Owning and maintaining a successful garden is about more than just having a “green thumb” or knowing when to plant your tomatoes. There is plenty that can be learned through everyday knowledge and tips that experienced gardeners are often willing to share with any listening ears. All you have to do is be interested in learning the right way.
Pay attention to the compatibility of your plants. You can plant tall plants, such as tomatoes, and use them to shade such sun-sensitive plants as lettuce and spinach. These combinations can reduce the amount of fertile space your garden requires while also increasing the yield of all the types of plants you have.
If you are planting vegetables, choose varieties that don’t require processing in order to keep. For example, sweet potatoes and onions will keep for months as long as they are kept cool and dry, without any additional work on your part. This reduces the amount of time you have to spend after harvesting.
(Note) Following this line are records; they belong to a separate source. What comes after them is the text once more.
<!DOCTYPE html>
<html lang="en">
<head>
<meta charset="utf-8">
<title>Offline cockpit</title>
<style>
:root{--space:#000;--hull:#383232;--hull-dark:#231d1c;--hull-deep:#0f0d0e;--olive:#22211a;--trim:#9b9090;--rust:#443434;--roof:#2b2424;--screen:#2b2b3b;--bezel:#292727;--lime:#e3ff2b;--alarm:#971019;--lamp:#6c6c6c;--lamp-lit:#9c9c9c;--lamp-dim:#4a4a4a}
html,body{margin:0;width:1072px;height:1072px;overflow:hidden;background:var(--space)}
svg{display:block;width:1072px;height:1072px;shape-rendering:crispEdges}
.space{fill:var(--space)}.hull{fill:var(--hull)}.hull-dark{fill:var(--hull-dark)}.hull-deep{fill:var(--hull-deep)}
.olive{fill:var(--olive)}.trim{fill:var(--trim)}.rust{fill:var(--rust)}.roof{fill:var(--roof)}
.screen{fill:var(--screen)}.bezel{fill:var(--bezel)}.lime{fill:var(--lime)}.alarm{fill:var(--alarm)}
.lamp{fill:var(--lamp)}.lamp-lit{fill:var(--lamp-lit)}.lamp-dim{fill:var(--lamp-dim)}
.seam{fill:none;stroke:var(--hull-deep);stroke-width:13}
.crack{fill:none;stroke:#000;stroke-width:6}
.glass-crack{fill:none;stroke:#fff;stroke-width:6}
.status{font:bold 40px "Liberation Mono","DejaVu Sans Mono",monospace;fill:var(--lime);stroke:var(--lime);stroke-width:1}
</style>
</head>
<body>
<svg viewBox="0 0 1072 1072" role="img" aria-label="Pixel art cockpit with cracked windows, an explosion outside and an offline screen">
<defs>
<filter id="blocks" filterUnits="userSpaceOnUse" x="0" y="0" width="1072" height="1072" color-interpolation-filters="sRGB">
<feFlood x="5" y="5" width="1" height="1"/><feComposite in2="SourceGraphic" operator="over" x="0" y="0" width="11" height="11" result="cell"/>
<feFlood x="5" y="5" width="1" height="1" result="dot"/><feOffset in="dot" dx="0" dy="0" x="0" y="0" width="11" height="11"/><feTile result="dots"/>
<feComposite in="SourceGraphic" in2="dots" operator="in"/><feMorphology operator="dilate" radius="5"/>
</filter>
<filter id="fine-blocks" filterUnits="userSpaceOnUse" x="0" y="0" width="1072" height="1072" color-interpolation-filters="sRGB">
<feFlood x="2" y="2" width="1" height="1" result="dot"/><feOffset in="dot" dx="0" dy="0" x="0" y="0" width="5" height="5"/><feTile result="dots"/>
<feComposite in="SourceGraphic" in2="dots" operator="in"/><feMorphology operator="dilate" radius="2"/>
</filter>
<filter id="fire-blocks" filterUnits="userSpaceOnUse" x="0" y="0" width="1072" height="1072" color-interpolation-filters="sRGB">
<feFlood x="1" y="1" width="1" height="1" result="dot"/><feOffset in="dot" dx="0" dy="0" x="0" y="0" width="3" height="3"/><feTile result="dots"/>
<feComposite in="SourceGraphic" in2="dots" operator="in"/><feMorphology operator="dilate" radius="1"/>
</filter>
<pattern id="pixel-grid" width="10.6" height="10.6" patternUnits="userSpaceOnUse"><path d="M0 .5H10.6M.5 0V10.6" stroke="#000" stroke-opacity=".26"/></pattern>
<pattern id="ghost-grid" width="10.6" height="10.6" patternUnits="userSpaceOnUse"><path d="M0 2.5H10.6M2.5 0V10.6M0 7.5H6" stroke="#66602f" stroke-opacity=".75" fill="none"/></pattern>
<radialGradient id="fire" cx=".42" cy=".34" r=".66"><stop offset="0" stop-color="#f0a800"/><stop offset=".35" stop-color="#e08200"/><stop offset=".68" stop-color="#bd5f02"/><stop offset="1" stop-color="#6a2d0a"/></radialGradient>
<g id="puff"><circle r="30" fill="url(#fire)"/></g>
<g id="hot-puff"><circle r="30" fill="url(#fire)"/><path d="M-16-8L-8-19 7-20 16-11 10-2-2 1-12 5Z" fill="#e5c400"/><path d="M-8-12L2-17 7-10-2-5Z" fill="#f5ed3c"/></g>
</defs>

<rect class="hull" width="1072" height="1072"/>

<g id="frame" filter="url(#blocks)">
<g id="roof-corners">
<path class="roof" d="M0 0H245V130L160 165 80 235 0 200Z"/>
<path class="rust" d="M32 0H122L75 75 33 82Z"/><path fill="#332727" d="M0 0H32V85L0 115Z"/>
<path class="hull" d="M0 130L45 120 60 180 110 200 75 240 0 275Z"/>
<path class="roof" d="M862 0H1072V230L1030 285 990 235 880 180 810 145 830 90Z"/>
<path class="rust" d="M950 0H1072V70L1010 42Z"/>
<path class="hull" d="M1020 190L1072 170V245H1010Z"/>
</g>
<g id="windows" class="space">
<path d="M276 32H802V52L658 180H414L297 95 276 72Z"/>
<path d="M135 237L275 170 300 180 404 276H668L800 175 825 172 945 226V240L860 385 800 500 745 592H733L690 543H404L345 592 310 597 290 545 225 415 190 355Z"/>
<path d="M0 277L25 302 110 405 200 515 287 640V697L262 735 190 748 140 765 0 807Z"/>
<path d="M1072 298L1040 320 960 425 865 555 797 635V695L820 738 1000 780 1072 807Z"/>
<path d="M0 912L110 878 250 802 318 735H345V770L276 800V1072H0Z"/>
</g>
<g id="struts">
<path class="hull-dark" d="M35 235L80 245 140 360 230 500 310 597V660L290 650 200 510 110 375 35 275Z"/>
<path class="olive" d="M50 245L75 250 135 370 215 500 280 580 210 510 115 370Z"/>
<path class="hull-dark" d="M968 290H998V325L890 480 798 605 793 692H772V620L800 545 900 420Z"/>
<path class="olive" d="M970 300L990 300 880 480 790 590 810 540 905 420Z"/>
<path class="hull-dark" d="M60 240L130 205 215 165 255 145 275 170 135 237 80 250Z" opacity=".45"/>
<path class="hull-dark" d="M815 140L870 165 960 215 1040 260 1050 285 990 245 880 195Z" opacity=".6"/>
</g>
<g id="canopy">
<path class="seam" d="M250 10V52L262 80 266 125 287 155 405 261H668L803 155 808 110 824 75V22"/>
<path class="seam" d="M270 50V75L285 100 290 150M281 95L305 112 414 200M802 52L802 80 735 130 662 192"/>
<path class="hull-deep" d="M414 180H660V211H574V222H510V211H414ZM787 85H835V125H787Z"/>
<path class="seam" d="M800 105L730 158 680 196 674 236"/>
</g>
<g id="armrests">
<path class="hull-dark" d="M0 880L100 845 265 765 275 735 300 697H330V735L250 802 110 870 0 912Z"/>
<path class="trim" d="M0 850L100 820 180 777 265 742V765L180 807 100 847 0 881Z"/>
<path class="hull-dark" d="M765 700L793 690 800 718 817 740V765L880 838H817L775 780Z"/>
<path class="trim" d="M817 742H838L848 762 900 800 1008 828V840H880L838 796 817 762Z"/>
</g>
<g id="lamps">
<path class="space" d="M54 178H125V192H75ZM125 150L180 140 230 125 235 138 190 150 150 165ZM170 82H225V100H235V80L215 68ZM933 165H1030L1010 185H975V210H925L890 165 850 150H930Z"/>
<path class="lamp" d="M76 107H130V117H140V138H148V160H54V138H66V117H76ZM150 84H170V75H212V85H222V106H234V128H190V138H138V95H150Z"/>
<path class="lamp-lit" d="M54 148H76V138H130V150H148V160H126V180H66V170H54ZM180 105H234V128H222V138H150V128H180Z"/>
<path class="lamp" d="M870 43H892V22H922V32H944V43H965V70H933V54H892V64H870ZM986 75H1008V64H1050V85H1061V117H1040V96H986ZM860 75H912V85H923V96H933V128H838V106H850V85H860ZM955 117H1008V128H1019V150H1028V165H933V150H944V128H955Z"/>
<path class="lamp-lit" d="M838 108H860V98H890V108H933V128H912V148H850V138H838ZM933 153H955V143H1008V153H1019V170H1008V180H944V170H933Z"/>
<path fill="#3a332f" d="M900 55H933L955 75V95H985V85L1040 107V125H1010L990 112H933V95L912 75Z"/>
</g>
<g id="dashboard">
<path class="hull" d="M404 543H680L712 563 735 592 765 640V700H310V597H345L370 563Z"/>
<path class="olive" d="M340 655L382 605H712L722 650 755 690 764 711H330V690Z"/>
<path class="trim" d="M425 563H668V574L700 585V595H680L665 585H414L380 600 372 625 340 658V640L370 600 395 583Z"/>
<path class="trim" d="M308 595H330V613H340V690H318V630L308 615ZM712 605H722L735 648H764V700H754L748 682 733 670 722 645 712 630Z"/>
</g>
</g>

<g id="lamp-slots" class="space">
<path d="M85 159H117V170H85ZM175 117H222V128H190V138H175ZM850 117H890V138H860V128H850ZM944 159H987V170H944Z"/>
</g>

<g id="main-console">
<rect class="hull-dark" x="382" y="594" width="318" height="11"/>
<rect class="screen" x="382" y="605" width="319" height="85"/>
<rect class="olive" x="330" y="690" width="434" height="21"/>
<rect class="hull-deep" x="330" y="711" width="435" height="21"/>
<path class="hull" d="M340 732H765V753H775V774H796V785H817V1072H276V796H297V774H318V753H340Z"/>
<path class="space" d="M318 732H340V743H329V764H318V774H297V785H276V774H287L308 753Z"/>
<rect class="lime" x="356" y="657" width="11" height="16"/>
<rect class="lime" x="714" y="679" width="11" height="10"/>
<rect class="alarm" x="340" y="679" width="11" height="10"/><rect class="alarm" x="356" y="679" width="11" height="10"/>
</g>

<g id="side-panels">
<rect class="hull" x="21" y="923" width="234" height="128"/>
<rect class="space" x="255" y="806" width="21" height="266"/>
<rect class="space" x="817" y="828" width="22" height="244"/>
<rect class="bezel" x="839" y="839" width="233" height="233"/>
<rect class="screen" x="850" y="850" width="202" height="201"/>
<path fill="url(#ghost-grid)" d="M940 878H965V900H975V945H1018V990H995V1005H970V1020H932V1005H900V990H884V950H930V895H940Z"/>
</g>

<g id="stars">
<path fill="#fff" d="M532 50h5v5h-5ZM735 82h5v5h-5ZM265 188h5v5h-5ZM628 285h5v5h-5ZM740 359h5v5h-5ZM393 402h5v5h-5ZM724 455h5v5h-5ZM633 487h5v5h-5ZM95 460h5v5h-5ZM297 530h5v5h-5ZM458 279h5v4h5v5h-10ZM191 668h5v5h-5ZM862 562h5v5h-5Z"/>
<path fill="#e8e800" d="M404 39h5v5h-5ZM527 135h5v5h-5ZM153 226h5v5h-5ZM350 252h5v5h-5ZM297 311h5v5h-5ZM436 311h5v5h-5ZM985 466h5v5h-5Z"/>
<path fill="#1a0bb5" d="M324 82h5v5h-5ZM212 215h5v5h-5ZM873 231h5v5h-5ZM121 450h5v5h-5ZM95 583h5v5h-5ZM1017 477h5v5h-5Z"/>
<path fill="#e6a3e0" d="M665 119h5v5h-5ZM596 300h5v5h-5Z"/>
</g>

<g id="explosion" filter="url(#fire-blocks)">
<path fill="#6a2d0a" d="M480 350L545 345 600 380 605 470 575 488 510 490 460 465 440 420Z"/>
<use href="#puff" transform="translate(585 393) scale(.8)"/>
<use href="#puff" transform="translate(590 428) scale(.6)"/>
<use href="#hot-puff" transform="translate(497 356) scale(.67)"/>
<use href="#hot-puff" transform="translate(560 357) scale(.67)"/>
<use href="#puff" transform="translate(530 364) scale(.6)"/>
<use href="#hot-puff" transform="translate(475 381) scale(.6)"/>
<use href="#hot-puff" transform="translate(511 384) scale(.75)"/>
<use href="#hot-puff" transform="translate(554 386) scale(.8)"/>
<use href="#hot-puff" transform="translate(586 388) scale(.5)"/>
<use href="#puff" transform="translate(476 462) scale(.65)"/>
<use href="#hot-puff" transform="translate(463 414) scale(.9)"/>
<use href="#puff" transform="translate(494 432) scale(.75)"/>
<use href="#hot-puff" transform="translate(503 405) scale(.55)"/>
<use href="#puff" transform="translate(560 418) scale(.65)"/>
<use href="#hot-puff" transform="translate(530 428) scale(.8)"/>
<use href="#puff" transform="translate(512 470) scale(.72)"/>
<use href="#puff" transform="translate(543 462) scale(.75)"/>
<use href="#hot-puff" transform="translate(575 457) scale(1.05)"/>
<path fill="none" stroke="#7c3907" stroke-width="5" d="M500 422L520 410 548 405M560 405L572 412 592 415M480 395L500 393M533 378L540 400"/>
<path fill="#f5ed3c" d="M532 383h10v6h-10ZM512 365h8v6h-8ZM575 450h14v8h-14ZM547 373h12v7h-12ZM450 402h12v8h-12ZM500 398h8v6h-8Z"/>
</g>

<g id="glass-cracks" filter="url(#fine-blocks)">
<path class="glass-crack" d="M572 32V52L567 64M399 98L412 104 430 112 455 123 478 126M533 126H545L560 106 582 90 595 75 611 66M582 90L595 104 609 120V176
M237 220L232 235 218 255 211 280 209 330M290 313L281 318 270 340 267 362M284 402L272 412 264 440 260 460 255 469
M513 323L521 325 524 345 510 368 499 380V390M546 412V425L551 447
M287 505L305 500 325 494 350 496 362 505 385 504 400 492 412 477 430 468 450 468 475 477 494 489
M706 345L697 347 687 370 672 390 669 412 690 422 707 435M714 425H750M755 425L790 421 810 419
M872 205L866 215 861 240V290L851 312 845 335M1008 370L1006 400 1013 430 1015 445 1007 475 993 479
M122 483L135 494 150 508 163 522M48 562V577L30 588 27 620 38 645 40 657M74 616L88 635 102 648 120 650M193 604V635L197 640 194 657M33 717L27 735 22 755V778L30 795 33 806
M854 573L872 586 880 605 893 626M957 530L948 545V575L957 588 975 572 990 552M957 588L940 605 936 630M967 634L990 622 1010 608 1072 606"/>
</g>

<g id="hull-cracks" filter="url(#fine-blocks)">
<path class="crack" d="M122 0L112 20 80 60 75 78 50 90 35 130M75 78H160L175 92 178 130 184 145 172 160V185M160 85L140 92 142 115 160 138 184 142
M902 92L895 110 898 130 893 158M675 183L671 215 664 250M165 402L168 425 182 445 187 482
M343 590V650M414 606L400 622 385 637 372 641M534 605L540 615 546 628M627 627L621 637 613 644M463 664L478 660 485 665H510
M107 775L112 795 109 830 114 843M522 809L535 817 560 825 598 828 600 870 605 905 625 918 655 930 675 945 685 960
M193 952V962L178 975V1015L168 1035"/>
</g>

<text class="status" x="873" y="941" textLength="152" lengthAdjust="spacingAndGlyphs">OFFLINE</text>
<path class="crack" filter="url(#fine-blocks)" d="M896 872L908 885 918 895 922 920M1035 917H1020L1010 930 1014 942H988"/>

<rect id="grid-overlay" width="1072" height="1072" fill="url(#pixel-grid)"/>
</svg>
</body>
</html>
You need to be realistic about what your garden can and can’t produce. No matter how tempting a particular vegetable may be, if it’s not suitable for your climate, it’s not going to grow well. You’ll get more out of your garden if you focus on plants that are right for your area.
To give your plant great nutrition without spending a lot of money, use leaves! Leaves are one of the best plant foods available. Try covering any exposed soil in your garden with small, shredded leaves. This will enrich the soil and will allow it to provide better nutrition to your plants.
Put a fence around your garden. It keeps out dogs, kids and a wide variety of other creatures that might try to invade your space. If there are gophers where you live, you can also try using raised beds in your garden with screened in bottoms. The extra effort is worth the frustration it will save you.
Plant evergreen shrubs. Certain shrubs can provide triple duty throughout the year: they bear leaves year-round, produce flowers, and sometimes have ornamental fruit that attracts birds and other wildlife. This makes them very desirable in any landscape design. Excellent varieties are Berberis, Holly, Camellia Japonica, Ceanothus, Viburnum and Skimmia. Most will survive in any conditions.
Through the article, you should have picked up on a few tips that will help you plant and raise your garden with a little better results. As you can see, it takes a combination of time, care, and planning to make it reach the full potential. Of course, having a “green thumb” doesn’t hurt.